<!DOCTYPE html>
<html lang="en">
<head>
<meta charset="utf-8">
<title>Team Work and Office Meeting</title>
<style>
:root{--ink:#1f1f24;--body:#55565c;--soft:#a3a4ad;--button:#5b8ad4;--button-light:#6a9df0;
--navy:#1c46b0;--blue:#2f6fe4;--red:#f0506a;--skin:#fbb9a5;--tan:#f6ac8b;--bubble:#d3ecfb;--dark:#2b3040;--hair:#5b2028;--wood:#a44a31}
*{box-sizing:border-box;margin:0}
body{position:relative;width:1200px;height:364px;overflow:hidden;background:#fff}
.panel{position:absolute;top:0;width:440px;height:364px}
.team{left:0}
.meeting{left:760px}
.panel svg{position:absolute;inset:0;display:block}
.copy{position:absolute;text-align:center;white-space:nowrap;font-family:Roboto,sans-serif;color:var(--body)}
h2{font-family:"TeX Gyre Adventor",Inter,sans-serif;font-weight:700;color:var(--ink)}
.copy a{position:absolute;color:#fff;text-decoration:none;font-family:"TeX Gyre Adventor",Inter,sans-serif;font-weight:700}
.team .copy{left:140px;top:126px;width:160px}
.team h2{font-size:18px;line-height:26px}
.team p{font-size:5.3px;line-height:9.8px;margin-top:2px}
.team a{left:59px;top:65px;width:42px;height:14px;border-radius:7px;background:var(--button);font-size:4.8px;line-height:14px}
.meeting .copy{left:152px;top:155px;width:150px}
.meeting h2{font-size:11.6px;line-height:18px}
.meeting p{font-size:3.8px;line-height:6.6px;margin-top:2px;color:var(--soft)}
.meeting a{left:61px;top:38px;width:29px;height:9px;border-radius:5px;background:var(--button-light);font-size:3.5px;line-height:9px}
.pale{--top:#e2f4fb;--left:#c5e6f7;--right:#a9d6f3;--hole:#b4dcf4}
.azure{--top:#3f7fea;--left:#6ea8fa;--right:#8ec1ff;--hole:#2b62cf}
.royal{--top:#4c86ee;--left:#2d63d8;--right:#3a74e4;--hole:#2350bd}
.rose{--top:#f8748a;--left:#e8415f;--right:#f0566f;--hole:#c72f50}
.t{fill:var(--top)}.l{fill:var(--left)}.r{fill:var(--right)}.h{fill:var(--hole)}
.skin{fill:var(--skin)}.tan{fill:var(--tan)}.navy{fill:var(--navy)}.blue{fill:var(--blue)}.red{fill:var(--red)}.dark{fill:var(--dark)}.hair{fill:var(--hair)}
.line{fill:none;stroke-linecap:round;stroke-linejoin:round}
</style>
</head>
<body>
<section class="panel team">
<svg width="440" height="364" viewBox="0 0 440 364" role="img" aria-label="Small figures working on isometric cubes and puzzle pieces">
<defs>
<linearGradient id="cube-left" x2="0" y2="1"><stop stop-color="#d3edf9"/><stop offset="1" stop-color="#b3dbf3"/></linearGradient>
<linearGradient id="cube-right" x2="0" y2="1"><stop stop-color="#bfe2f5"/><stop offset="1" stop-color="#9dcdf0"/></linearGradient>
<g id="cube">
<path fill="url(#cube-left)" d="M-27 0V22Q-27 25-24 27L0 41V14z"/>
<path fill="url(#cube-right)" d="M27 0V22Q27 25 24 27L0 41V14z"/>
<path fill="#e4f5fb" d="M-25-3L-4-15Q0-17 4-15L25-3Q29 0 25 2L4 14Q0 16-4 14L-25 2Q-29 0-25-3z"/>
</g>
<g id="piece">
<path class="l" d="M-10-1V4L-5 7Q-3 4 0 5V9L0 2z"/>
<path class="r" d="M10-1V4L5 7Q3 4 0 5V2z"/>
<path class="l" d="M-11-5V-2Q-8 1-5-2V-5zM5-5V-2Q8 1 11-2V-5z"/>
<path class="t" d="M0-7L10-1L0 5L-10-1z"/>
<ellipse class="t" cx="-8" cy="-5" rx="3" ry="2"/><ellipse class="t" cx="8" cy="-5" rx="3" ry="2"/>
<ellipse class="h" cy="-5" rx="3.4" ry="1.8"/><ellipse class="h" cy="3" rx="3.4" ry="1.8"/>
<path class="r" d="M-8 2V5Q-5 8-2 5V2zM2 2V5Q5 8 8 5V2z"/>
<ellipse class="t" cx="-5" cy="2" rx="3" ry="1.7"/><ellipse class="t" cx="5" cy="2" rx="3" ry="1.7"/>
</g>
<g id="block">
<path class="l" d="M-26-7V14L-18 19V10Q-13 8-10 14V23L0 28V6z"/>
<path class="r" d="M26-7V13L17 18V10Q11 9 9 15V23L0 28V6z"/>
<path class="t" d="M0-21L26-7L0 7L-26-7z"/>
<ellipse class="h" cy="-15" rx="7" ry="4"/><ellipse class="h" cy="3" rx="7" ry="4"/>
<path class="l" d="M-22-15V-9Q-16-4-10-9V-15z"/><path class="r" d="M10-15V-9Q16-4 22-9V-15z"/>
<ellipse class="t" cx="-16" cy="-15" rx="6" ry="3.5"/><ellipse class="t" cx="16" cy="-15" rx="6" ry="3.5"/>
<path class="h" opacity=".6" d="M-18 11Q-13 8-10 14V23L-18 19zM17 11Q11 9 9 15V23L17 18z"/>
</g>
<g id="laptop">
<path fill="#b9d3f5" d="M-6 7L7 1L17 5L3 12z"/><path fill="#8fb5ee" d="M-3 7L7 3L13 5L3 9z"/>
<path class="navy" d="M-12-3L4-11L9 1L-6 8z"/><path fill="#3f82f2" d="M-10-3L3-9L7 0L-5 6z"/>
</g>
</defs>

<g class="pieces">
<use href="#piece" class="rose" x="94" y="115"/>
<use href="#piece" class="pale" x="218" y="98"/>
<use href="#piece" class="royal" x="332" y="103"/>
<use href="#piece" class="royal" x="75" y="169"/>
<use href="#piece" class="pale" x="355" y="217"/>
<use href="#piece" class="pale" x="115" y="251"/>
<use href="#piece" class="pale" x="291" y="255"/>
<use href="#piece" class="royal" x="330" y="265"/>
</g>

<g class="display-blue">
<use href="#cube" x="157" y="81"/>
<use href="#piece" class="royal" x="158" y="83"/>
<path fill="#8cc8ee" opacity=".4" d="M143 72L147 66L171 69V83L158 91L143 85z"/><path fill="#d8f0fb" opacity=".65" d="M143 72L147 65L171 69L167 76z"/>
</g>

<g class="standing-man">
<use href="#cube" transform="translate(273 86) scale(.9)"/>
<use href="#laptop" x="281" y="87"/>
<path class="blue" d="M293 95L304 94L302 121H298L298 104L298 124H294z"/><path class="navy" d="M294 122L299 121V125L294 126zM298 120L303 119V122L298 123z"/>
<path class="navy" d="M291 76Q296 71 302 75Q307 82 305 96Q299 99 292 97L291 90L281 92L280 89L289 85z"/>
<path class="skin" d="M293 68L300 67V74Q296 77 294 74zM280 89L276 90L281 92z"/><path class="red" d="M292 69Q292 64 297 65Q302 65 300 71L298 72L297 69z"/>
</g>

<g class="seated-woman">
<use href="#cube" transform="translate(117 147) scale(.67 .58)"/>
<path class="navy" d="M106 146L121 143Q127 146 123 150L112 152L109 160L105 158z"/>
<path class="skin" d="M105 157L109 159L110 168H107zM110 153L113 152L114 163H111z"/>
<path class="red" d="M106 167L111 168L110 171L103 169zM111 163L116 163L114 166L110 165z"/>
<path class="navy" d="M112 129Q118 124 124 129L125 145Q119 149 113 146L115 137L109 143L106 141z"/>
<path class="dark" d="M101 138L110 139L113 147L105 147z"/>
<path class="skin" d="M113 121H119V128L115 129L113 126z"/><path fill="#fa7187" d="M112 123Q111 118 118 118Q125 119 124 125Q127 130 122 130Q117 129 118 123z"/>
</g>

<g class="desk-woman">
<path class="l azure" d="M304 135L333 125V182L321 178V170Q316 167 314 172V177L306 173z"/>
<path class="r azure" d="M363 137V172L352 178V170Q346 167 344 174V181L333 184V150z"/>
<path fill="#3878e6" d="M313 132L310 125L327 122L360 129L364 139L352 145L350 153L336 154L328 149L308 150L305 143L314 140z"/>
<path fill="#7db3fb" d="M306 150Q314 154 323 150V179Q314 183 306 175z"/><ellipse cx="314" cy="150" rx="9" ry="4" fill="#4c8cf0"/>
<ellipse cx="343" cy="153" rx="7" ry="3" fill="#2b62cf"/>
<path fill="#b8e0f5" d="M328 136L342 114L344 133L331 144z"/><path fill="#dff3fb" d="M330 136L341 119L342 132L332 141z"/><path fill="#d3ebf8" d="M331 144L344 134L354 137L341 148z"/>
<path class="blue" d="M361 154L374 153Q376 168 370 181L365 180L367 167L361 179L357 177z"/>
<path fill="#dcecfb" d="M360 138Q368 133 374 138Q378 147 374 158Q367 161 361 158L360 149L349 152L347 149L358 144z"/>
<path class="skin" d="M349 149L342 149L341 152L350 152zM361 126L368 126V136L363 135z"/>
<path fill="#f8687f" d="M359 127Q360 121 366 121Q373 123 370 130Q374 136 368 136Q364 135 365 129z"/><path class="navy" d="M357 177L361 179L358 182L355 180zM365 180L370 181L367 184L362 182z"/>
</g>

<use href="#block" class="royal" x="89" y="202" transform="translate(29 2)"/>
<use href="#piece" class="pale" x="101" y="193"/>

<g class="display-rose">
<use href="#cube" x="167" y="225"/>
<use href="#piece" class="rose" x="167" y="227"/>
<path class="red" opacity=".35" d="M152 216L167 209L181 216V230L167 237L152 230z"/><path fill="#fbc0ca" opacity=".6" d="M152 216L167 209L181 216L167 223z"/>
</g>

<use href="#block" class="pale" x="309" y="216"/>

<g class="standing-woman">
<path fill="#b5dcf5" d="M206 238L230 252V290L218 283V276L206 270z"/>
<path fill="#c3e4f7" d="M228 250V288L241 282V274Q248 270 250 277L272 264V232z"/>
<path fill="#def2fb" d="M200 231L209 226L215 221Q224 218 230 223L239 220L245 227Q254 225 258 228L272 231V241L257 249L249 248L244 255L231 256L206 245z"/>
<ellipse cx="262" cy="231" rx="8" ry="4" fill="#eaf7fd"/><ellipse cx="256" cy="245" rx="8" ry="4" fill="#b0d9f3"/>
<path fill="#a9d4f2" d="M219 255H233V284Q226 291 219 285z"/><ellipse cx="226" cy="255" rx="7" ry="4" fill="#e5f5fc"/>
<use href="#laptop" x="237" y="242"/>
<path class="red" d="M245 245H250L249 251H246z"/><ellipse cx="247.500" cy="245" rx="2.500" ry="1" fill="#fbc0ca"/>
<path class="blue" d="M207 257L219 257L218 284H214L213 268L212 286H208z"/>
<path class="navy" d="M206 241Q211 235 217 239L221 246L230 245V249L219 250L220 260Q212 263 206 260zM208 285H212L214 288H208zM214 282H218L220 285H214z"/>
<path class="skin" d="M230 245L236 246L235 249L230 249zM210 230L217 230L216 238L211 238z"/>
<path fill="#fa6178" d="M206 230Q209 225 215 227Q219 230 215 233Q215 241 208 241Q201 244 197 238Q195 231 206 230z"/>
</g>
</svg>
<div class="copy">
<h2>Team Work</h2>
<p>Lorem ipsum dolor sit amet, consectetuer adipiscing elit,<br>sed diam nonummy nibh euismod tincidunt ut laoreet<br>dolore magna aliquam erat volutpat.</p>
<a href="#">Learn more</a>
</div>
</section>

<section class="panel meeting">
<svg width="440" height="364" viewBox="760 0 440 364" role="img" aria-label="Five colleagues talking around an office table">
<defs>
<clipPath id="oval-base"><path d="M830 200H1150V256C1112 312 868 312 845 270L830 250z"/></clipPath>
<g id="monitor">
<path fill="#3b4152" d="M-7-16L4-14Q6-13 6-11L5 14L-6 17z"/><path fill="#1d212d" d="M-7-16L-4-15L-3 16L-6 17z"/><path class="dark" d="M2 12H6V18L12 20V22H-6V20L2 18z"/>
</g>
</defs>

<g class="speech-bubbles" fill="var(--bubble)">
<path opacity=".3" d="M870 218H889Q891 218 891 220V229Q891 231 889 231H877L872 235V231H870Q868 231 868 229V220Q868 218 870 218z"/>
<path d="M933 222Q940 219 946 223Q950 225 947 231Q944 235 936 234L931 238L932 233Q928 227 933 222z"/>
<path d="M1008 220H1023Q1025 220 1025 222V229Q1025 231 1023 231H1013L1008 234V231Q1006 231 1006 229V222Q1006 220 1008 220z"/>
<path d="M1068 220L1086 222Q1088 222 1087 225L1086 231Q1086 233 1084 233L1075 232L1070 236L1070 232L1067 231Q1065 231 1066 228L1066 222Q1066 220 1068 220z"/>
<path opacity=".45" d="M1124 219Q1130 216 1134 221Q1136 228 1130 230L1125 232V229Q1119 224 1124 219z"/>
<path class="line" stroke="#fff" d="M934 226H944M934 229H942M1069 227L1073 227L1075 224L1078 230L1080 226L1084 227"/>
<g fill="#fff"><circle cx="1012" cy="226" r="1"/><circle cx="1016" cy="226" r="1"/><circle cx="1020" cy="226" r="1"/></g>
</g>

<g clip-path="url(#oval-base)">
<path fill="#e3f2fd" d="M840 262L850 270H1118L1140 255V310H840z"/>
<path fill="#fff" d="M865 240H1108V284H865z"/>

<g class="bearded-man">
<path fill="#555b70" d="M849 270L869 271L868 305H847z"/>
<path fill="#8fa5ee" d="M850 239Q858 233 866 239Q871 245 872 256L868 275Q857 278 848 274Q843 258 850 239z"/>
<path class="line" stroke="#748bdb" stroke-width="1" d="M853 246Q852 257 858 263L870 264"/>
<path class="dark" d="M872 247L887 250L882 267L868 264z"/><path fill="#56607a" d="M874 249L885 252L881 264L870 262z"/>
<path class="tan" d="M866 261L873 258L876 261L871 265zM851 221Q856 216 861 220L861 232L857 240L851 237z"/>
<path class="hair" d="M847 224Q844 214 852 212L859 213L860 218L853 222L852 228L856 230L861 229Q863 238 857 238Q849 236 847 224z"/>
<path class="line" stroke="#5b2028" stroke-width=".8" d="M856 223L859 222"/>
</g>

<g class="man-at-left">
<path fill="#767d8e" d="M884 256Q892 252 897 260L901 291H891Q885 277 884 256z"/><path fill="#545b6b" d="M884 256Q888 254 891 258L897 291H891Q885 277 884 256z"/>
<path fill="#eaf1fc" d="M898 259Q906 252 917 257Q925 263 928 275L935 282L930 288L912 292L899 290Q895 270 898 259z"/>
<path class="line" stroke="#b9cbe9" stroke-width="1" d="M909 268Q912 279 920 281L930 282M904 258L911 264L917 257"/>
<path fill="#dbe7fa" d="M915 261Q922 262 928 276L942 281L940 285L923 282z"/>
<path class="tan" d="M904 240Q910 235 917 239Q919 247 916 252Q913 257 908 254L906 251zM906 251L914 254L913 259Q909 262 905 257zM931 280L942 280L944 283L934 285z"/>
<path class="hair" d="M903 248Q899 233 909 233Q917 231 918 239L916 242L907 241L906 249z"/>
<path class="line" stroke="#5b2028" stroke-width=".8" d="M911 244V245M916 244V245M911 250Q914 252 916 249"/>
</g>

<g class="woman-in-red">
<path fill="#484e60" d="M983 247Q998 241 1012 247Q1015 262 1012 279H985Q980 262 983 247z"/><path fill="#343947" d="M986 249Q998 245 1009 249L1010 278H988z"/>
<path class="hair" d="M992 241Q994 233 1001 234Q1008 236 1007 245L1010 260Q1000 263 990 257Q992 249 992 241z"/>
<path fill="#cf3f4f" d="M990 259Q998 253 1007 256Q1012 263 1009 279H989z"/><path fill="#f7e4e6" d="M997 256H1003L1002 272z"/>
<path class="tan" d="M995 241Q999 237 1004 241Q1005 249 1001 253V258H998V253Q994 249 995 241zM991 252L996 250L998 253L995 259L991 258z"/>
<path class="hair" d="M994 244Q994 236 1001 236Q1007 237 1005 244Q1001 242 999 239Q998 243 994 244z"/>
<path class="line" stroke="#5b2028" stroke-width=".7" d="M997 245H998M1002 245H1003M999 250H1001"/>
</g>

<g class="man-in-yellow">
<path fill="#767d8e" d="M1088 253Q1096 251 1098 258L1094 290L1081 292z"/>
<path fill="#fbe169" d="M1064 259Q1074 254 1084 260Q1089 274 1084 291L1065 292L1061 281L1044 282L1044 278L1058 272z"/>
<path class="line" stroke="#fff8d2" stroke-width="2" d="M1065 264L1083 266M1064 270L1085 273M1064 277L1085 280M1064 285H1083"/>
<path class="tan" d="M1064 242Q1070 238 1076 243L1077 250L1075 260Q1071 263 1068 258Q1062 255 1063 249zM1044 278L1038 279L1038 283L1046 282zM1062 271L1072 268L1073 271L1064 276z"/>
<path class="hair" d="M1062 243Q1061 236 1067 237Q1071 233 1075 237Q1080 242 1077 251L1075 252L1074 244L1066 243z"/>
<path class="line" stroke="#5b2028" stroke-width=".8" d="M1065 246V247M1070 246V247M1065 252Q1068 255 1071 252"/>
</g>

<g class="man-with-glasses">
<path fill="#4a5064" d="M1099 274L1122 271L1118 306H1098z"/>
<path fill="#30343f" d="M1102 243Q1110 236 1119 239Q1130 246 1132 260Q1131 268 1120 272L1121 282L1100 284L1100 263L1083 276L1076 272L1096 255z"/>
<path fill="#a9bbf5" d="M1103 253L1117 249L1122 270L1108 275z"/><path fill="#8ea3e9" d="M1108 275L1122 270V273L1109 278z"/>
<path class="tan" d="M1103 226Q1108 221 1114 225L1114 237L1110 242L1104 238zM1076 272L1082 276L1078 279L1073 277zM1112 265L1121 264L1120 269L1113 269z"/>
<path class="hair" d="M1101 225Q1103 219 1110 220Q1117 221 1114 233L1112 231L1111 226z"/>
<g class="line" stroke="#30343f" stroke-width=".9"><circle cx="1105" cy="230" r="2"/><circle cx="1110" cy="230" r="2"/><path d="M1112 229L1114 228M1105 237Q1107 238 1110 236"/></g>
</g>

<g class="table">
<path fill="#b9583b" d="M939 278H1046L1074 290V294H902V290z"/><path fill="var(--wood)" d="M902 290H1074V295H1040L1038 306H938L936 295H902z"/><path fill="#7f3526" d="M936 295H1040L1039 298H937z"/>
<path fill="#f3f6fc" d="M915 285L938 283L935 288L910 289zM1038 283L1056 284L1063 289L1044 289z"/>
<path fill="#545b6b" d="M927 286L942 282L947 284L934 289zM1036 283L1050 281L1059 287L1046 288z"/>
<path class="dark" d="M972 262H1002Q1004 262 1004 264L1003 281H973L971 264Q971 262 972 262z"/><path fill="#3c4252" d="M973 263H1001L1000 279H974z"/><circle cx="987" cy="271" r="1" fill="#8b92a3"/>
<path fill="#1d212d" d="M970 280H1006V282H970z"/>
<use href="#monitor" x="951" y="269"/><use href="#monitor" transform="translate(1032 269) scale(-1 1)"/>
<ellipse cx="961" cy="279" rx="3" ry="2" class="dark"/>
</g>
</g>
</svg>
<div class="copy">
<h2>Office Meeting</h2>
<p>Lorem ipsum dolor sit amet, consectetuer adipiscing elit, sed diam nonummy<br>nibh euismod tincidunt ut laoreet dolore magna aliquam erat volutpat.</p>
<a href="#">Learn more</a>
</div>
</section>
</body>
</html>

###

> **What is required**
Copy every line of the entries in which "royal" can be found.

> **Written answer**
.royal{--top:#4c86ee;--left:#2d63d8;--right:#3a74e4;--hole:#2350bd}
<use href="#piece" class="royal" x="332" y="103"/>
<use href="#piece" class="royal" x="75" y="169"/>
<use href="#piece" class="royal" x="330" y="265"/>
<use href="#piece" class="royal" x="158" y="83"/>
<use href="#block" class="royal" x="89" y="202" transform="translate(29 2)"/>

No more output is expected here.